- Instructions to follow: Would you please copy the entries exactly, leaving every picture aside?

- Task material:
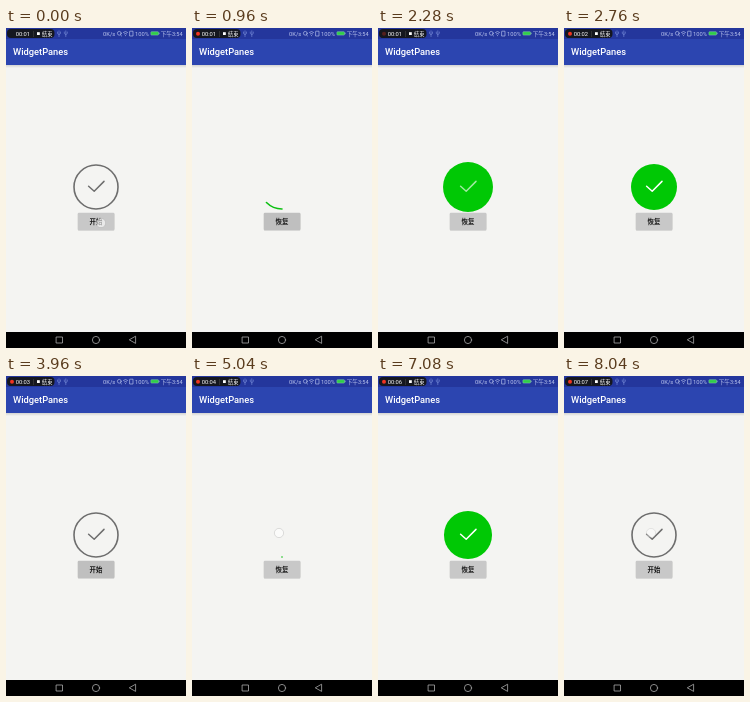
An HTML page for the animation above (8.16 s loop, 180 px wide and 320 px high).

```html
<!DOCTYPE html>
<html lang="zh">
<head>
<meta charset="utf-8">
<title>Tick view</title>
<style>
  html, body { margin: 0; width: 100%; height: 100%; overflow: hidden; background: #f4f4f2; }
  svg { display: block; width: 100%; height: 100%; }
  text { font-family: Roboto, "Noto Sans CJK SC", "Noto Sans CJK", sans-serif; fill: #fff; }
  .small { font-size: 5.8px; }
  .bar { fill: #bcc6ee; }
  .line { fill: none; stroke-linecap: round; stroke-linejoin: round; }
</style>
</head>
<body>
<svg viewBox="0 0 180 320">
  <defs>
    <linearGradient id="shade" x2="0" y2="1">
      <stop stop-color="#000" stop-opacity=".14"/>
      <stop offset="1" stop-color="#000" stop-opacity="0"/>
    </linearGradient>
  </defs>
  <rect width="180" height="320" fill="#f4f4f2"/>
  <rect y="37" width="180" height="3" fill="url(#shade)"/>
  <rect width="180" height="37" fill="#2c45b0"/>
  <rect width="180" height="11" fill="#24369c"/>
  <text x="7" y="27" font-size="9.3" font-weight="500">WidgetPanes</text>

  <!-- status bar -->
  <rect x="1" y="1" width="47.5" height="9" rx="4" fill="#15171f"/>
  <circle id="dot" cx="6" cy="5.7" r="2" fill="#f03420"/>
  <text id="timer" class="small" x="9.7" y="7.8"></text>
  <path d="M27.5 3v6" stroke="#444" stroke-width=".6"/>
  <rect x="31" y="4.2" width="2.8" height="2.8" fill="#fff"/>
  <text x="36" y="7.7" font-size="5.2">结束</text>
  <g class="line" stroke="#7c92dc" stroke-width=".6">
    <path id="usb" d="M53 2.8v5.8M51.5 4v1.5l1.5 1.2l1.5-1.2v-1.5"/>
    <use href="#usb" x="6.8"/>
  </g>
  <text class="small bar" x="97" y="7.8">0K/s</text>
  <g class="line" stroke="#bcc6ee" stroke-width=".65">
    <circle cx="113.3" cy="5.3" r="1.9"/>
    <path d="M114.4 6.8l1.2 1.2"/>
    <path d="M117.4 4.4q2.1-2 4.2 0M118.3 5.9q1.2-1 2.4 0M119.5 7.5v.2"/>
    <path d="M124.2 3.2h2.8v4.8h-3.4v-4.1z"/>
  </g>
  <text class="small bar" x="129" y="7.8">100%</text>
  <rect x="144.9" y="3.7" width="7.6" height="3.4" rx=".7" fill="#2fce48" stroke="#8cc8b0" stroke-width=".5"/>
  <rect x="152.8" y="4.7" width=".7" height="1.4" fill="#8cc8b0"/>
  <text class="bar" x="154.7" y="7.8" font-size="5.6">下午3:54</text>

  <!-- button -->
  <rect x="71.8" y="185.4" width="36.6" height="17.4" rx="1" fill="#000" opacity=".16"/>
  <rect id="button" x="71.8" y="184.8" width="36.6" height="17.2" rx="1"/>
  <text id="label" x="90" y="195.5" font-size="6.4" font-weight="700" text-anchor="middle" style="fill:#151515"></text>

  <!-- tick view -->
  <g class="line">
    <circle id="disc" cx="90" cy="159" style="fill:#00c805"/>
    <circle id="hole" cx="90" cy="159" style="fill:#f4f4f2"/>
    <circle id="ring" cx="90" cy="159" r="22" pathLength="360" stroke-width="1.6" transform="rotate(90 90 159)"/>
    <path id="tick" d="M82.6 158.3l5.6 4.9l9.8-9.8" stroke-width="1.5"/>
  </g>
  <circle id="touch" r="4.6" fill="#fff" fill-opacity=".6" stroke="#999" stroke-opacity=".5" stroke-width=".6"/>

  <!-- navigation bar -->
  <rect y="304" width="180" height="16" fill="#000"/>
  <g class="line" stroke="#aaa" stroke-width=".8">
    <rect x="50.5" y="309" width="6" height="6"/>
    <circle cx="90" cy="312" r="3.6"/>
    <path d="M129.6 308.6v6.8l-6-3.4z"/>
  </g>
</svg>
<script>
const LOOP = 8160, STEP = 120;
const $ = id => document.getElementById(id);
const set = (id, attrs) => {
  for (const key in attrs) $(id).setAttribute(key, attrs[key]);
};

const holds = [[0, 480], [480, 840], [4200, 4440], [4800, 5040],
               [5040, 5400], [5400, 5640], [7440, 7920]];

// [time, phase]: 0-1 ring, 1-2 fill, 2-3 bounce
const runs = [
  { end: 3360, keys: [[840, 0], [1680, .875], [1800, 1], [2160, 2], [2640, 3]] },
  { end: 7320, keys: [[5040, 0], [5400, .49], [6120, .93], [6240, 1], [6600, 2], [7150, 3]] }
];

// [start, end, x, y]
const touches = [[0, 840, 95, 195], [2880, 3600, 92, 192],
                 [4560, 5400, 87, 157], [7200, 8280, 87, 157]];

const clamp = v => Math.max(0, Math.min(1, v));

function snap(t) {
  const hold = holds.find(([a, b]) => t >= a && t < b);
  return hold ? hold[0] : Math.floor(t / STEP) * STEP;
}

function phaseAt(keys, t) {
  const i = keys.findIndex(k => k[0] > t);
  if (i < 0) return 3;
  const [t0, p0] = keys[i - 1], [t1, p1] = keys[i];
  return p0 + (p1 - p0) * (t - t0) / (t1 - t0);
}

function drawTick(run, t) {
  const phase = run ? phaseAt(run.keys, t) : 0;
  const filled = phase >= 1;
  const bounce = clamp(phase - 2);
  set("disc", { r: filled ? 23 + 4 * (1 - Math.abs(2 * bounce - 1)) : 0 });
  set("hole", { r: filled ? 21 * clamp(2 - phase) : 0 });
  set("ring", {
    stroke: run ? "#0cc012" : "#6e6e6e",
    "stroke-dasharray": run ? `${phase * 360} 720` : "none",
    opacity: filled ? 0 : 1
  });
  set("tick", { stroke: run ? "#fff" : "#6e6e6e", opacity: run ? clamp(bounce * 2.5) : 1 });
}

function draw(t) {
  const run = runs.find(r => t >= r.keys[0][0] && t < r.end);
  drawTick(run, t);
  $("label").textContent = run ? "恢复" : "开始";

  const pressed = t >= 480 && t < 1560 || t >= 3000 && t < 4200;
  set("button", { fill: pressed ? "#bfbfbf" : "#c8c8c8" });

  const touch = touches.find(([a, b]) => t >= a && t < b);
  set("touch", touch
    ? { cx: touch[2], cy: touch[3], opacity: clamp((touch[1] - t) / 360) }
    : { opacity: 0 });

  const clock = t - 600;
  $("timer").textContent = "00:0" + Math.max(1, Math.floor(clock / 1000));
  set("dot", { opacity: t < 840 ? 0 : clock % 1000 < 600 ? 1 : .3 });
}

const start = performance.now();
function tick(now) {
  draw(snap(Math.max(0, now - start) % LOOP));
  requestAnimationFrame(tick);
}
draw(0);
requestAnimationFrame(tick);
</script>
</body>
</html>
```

- Response area:
An HTML page for the animation above (8.16 s loop, 180 px wide and 320 px high).

```html
<!DOCTYPE html>
<html lang="zh">
<head>
<meta charset="utf-8">
<title>Tick view</title>
<style>
  html, body { margin: 0; width: 100%; height: 100%; overflow: hidden; background: #f4f4f2; }
  svg { display: block; width: 100%; height: 100%; }
  text { font-family: Roboto, "Noto Sans CJK SC", "Noto Sans CJK", sans-serif; fill: #fff; }
  .small { font-size: 5.8px; }
  .bar { fill: #bcc6ee; }
  .line { fill: none; stroke-linecap: round; stroke-linejoin: round; }
</style>
</head>
<body>
<svg viewBox="0 0 180 320">
  <defs>
    <linearGradient id="shade" x2="0" y2="1">
      <stop stop-color="#000" stop-opacity=".14"/>
      <stop offset="1" stop-color="#000" stop-opacity="0"/>
    </linearGradient>
  </defs>
  <rect width="180" height="320" fill="#f4f4f2"/>
  <rect y="37" width="180" height="3" fill="url(#shade)"/>
  <rect width="180" height="37" fill="#2c45b0"/>
  <rect width="180" height="11" fill="#24369c"/>
  <text x="7" y="27" font-size="9.3" font-weight="500">WidgetPanes</text>

  <!-- status bar -->
  <rect x="1" y="1" width="47.5" height="9" rx="4" fill="#15171f"/>
  <circle id="dot" cx="6" cy="5.7" r="2" fill="#f03420"/>
  <text id="timer" class="small" x="9.7" y="7.8"></text>
  <path d="M27.5 3v6" stroke="#444" stroke-width=".6"/>
  <rect x="31" y="4.2" width="2.8" height="2.8" fill="#fff"/>
  <text x="36" y="7.7" font-size="5.2">结束</text>
  <g class="line" stroke="#7c92dc" stroke-width=".6">
    <path id="usb" d="M53 2.8v5.8M51.5 4v1.5l1.5 1.2l1.5-1.2v-1.5"/>
    <use href="#usb" x="6.8"/>
  </g>
  <text class="small bar" x="97" y="7.8">0K/s</text>
  <g class="line" stroke="#bcc6ee" stroke-width=".65">
    <circle cx="113.3" cy="5.3" r="1.9"/>
    <path d="M114.4 6.8l1.2 1.2"/>
    <path d="M117.4 4.4q2.1-2 4.2 0M118.3 5.9q1.2-1 2.4 0M119.5 7.5v.2"/>
    <path d="M124.2 3.2h2.8v4.8h-3.4v-4.1z"/>
  </g>
  <text class="small bar" x="129" y="7.8">100%</text>
  <rect x="144.9" y="3.7" width="7.6" height="3.4" rx=".7" fill="#2fce48" stroke="#8cc8b0" stroke-width=".5"/>
  <rect x="152.8" y="4.7" width=".7" height="1.4" fill="#8cc8b0"/>
  <text class="bar" x="154.7" y="7.8" font-size="5.6">下午3:54</text>

  <!-- button -->
  <rect x="71.8" y="185.4" width="36.6" height="17.4" rx="1" fill="#000" opacity=".16"/>
  <rect id="button" x="71.8" y="184.8" width="36.6" height="17.2" rx="1"/>
  <text id="label" x="90" y="195.5" font-size="6.4" font-weight="700" text-anchor="middle" style="fill:#151515"></text>

  <!-- tick view -->
  <g class="line">
    <circle id="disc" cx="90" cy="159" style="fill:#00c805"/>
    <circle id="hole" cx="90" cy="159" style="fill:#f4f4f2"/>
    <circle id="ring" cx="90" cy="159" r="22" pathLength="360" stroke-width="1.6" transform="rotate(90 90 159)"/>
    <path id="tick" d="M82.6 158.3l5.6 4.9l9.8-9.8" stroke-width="1.5"/>
  </g>
  <circle id="touch" r="4.6" fill="#fff" fill-opacity=".6" stroke="#999" stroke-opacity=".5" stroke-width=".6"/>

  <!-- navigation bar -->
  <rect y="304" width="180" height="16" fill="#000"/>
  <g class="line" stroke="#aaa" stroke-width=".8">
    <rect x="50.5" y="309" width="6" height="6"/>
    <circle cx="90" cy="312" r="3.6"/>
    <path d="M129.6 308.6v6.8l-6-3.4z"/>
  </g>
</svg>
<script>
const LOOP = 8160, STEP = 120;
const $ = id => document.getElementById(id);
const set = (id, attrs) => {
  for (const key in attrs) $(id).setAttribute(key, attrs[key]);
};

const holds = [[0, 480], [480, 840], [4200, 4440], [4800, 5040],
               [5040, 5400], [5400, 5640], [7440, 7920]];

// [time, phase]: 0-1 ring, 1-2 fill, 2-3 bounce
const runs = [
  { end: 3360, keys: [[840, 0], [1680, .875], [1800, 1], [2160, 2], [2640, 3]] },
  { end: 7320, keys: [[5040, 0], [5400, .49], [6120, .93], [6240, 1], [6600, 2], [7150, 3]] }
];

// [start, end, x, y]
const touches = [[0, 840, 95, 195], [2880, 3600, 92, 192],
                 [4560, 5400, 87, 157], [7200, 8280, 87, 157]];

const clamp = v => Math.max(0, Math.min(1, v));

function snap(t) {
  const hold = holds.find(([a, b]) => t >= a && t < b);
  return hold ? hold[0] : Math.floor(t / STEP) * STEP;
}

function phaseAt(keys, t) {
  const i = keys.findIndex(k => k[0] > t);
  if (i < 0) return 3;
  const [t0, p0] = keys[i - 1], [t1, p1] = keys[i];
  return p0 + (p1 - p0) * (t - t0) / (t1 - t0);
}

function drawTick(run, t) {
  const phase = run ? phaseAt(run.keys, t) : 0;
  const filled = phase >= 1;
  const bounce = clamp(phase - 2);
  set("disc", { r: filled ? 23 + 4 * (1 - Math.abs(2 * bounce - 1)) : 0 });
  set("hole", { r: filled ? 21 * clamp(2 - phase) : 0 });
  set("ring", {
    stroke: run ? "#0cc012" : "#6e6e6e",
    "stroke-dasharray": run ? `${phase * 360} 720` : "none",
    opacity: filled ? 0 : 1
  });
  set("tick", { stroke: run ? "#fff" : "#6e6e6e", opacity: run ? clamp(bounce * 2.5) : 1 });
}

function draw(t) {
  const run = runs.find(r => t >= r.keys[0][0] && t < r.end);
  drawTick(run, t);
  $("label").textContent = run ? "恢复" : "开始";

  const pressed = t >= 480 && t < 1560 || t >= 3000 && t < 4200;
  set("button", { fill: pressed ? "#bfbfbf" : "#c8c8c8" });

  const touch = touches.find(([a, b]) => t >= a && t < b);
  set("touch", touch
    ? { cx: touch[2], cy: touch[3], opacity: clamp((touch[1] - t) / 360) }
    : { opacity: 0 });

  const clock = t - 600;
  $("timer").textContent = "00:0" + Math.max(1, Math.floor(clock / 1000));
  set("dot", { opacity: t < 840 ? 0 : clock % 1000 < 600 ? 1 : .3 });
}

const start = performance.now();
function tick(now) {
  draw(snap(Math.max(0, now - start) % LOOP));
  requestAnimationFrame(tick);
}
draw(0);
requestAnimationFrame(tick);
</script>
</body>
</html>
```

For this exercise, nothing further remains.